I read 11 books around an intense Information Architecture (IA) project at work, a book pre-launch dinner for local booksellers and bloggers (an awesome night that I talk about in my latest book review), and a Halestorm gig (NGL I’m still buzzing from it four days later). Oh, and a day on the library frontline, and my monthly writing group.
The Sun Sister, by Lucinda Riley. I love this series because the stories are so interesting and wide-ranging, with lots of action and social/women’s history.
I’m glad, though, that Electra has a less rose-tinted view of Pa Salt than her sisters. It’s taken a while for one of them to raise that it’s maybe a little weird and selfish for a rich single man to adopt babies from all over the world to fulfil his fantasy of having seven daughters named after the Pleiades, then be largely absent due to his mystery job while they’re brought up by the housekeeper and sent to boarding school with no knowledge of where they came from. I’m looking forward to seeing some questions answered in the final book next year! - 4.5*
The Light Years, by Elizabeth Jane Howard. First part of a family saga in the same vein as Elizabeth Goudge’s Eliot Chronicles. It features similar tropes (men damaged by war, women frustrated by the limitations placed upon them by society/marriage/motherhood but nonetheless judging others with similar issues, an incredibly selfless and helpful unmarried daughter, children having their own separate society and concerns to name just a few) but - having been written 50 years later - is much darker, as the characters get to have sex, be lesbians, and overstep the mark in the creepy father/daughter relationship - 4*
Ninth House, by Leigh Bardugo - 4.5*
Starve Acre, by Andrew Michael Hurley - 4*
Every Dead Thing, by John Connolly. The trouble with crime novels set in America is that they can be a bit… gunny.
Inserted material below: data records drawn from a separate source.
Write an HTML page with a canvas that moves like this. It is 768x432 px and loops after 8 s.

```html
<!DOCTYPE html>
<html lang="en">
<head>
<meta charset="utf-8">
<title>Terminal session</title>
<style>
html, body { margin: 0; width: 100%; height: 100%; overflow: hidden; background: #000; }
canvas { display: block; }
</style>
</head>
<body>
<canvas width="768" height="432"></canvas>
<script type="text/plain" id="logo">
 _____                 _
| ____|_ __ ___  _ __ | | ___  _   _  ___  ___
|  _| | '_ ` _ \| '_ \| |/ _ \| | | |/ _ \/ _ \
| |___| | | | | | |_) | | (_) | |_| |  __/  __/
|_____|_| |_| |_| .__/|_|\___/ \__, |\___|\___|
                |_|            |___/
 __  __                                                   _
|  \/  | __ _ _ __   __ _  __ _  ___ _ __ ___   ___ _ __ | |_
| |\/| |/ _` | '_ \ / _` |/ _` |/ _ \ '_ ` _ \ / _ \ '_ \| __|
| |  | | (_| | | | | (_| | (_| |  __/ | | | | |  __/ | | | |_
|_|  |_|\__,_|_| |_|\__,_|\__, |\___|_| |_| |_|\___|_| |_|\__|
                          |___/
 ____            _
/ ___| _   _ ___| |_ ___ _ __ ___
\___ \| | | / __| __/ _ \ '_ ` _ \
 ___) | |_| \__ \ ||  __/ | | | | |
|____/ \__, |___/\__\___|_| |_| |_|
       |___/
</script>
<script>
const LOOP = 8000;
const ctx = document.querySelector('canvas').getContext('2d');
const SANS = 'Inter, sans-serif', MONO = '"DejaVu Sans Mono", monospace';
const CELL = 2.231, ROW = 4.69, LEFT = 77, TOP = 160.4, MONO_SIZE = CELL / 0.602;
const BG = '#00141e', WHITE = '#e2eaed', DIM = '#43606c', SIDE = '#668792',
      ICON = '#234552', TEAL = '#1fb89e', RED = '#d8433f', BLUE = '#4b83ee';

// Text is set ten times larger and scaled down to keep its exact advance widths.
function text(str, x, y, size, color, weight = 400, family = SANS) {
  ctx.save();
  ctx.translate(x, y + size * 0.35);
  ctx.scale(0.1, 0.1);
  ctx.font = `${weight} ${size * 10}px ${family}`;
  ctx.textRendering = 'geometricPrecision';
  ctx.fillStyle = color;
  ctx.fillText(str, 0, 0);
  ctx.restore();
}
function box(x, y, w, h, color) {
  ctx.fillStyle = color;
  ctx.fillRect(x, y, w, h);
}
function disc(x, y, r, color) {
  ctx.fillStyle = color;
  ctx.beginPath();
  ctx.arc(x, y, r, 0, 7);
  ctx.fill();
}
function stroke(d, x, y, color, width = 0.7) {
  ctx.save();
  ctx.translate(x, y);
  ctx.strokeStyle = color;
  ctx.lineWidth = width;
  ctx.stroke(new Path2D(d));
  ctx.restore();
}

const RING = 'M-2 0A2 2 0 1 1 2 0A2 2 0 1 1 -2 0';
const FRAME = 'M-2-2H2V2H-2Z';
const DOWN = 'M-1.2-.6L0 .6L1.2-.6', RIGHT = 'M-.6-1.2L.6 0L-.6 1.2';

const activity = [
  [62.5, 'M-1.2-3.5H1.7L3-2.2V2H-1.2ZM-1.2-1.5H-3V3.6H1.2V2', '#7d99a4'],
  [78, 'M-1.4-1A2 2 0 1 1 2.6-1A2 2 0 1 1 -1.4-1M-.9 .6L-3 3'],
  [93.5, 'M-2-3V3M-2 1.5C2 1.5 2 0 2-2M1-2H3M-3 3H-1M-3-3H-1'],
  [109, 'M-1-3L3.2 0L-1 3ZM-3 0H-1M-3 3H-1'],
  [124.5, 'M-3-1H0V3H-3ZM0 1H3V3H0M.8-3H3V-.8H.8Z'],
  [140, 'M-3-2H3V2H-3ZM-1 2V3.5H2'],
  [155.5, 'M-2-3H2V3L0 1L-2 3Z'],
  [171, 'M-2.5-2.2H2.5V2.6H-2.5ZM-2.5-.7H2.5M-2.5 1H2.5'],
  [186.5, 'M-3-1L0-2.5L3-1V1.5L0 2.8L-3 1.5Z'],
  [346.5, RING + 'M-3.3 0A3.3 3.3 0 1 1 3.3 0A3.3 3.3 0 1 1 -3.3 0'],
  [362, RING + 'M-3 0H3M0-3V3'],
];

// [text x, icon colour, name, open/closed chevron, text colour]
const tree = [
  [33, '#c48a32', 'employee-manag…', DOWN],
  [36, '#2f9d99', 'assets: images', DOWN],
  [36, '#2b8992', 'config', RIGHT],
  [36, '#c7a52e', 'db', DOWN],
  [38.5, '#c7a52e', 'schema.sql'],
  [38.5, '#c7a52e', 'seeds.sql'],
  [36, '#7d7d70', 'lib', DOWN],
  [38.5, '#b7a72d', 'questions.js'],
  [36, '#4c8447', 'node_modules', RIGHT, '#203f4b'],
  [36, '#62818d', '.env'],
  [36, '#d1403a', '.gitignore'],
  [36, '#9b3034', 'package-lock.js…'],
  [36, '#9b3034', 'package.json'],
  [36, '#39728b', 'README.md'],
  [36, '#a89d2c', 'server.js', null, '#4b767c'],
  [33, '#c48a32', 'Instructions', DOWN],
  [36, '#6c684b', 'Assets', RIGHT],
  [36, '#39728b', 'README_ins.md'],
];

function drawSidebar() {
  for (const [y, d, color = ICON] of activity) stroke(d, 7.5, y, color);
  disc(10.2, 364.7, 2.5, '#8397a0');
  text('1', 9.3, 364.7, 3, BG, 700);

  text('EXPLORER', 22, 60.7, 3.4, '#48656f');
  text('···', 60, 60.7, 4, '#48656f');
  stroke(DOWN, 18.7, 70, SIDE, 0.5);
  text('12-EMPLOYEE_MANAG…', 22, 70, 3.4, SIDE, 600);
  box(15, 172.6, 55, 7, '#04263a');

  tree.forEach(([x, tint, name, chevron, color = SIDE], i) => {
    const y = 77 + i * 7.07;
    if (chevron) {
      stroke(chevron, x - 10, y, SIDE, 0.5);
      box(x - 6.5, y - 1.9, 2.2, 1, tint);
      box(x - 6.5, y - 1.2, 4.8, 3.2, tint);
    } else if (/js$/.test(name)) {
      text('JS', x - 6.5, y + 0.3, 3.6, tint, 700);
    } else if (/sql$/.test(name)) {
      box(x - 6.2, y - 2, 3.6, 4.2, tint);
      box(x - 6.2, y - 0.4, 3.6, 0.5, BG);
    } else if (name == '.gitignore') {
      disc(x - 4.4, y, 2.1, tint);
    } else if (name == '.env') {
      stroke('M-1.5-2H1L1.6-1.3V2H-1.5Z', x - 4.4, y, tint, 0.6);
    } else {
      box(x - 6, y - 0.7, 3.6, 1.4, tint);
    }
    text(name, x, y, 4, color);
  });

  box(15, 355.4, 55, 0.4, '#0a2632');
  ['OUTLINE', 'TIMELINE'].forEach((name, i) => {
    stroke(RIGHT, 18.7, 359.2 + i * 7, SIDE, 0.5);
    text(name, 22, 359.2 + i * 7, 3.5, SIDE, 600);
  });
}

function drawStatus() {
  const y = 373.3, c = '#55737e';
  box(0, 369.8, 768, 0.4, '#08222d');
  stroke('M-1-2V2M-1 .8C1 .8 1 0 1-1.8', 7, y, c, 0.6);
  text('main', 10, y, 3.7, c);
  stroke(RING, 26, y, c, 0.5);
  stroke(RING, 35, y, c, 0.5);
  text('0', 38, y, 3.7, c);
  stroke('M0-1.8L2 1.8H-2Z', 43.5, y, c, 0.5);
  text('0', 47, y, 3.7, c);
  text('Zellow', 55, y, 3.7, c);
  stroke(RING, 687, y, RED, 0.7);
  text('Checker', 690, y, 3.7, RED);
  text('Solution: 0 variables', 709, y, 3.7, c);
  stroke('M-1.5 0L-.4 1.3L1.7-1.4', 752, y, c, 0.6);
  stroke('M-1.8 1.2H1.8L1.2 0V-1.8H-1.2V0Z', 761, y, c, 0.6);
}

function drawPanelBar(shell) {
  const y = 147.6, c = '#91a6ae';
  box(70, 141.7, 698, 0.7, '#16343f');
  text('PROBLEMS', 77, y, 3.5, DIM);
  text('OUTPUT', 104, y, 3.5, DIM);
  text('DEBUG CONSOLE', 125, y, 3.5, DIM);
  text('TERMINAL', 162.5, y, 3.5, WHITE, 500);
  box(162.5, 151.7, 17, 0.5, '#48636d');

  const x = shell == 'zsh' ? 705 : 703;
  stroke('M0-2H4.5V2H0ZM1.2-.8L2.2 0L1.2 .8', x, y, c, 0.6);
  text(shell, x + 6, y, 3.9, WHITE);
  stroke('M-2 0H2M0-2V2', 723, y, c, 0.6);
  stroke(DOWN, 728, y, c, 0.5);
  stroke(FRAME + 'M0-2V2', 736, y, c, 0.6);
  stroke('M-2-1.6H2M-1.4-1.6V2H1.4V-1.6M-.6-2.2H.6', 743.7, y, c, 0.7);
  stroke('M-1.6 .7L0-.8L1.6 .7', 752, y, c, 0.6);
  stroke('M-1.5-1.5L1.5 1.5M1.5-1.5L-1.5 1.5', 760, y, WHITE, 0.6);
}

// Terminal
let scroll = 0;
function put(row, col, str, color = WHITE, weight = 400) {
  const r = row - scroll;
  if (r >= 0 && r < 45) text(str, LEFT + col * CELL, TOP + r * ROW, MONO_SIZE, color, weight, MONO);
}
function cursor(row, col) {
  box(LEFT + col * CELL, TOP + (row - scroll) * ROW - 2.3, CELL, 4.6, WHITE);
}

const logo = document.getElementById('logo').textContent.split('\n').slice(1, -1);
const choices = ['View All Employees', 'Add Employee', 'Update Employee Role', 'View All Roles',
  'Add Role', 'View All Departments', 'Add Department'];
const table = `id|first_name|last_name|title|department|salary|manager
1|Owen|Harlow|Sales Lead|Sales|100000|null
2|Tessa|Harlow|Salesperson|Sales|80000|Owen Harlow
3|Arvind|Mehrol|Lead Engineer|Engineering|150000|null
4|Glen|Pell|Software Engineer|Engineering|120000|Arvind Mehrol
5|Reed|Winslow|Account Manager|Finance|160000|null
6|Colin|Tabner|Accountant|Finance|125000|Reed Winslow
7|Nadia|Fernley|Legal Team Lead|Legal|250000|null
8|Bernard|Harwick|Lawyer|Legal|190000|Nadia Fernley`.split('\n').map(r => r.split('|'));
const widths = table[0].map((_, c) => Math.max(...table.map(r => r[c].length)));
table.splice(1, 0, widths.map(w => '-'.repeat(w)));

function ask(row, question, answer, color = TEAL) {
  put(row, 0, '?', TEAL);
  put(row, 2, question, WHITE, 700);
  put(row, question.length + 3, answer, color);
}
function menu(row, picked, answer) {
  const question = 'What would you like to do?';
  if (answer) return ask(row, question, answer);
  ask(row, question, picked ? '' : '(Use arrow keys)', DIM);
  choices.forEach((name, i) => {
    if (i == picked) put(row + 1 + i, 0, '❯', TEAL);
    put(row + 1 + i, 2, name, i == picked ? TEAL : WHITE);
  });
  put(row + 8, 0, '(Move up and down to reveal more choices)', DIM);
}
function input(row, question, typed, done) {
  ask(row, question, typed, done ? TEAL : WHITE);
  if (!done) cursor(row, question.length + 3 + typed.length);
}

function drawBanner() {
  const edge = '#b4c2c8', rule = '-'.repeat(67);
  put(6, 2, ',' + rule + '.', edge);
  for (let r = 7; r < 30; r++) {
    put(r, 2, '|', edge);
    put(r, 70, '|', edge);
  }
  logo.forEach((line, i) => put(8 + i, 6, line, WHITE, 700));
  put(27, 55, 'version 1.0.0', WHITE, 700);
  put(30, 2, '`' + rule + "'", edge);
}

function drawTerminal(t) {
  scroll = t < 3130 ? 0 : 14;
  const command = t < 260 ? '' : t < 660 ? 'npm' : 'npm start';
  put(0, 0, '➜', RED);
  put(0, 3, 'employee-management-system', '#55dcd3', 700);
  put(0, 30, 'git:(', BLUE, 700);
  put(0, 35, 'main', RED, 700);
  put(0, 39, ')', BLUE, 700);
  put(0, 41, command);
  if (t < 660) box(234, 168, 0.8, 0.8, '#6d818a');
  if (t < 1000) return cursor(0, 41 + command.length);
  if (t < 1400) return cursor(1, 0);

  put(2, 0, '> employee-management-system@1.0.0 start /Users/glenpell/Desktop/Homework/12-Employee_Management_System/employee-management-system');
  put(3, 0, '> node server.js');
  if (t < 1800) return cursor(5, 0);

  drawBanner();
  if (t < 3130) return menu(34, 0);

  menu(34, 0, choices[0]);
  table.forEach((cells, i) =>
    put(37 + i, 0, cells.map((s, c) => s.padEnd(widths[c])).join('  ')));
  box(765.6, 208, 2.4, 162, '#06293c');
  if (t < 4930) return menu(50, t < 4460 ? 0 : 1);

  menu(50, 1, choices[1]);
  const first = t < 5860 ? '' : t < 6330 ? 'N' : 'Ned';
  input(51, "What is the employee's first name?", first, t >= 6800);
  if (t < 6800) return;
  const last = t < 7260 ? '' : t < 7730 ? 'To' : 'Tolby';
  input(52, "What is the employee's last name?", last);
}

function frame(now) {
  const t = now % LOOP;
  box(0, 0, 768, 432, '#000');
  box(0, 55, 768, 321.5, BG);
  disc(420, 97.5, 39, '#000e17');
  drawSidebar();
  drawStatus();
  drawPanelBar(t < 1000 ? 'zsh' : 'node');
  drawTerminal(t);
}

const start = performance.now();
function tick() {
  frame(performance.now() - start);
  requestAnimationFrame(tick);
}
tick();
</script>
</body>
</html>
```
But I’ll persevere with the series in the hope it becomes more spooky, like Connolly’s Nocturnes short story collections, which I really enjoyed - 3*
Shadow and Bone, by Leigh Bardugo - 4*
Murder by the Minster, by Helen Cox. A quick and enjoyable read that plays slightly distressingly fast and loose with police practice and arrest procedure - 3.5*
Dark Matter, by Michelle Paver - 4*
The Lost Ones, by Anita Frank - 5*
I know I keep saying I’ll read certain books each month, and usually don’t achieve it, but I really have to read these books this month. I’ve renewed What a Carve Up!, How It All Began and The Raven King six times each (at seven I have to return them and get them out again, which feels like some sort of failure). It’s not that I haven’t wanted to read them, it’s just that other titles have arrived and taken precedence.
Similarly, I need to read Mindf*ck: Inside Cambridge Analytica’s plot to break the world by pink-haired whistleblower Christopher Wylie because it has a reservation on it. It was me who asked our stock librarian to buy it, though he didn’t respond to my joke about using it to learn how to manipulate our Facebook fans into donating to the library service… anyway, it looks really interesting, if rather scary.
I picked up Who Did You Tell? by Lesley Kara at the pre-launch dinner in her honour mentioned at the top of this post, and I really want to read it and review it in time for its release in January!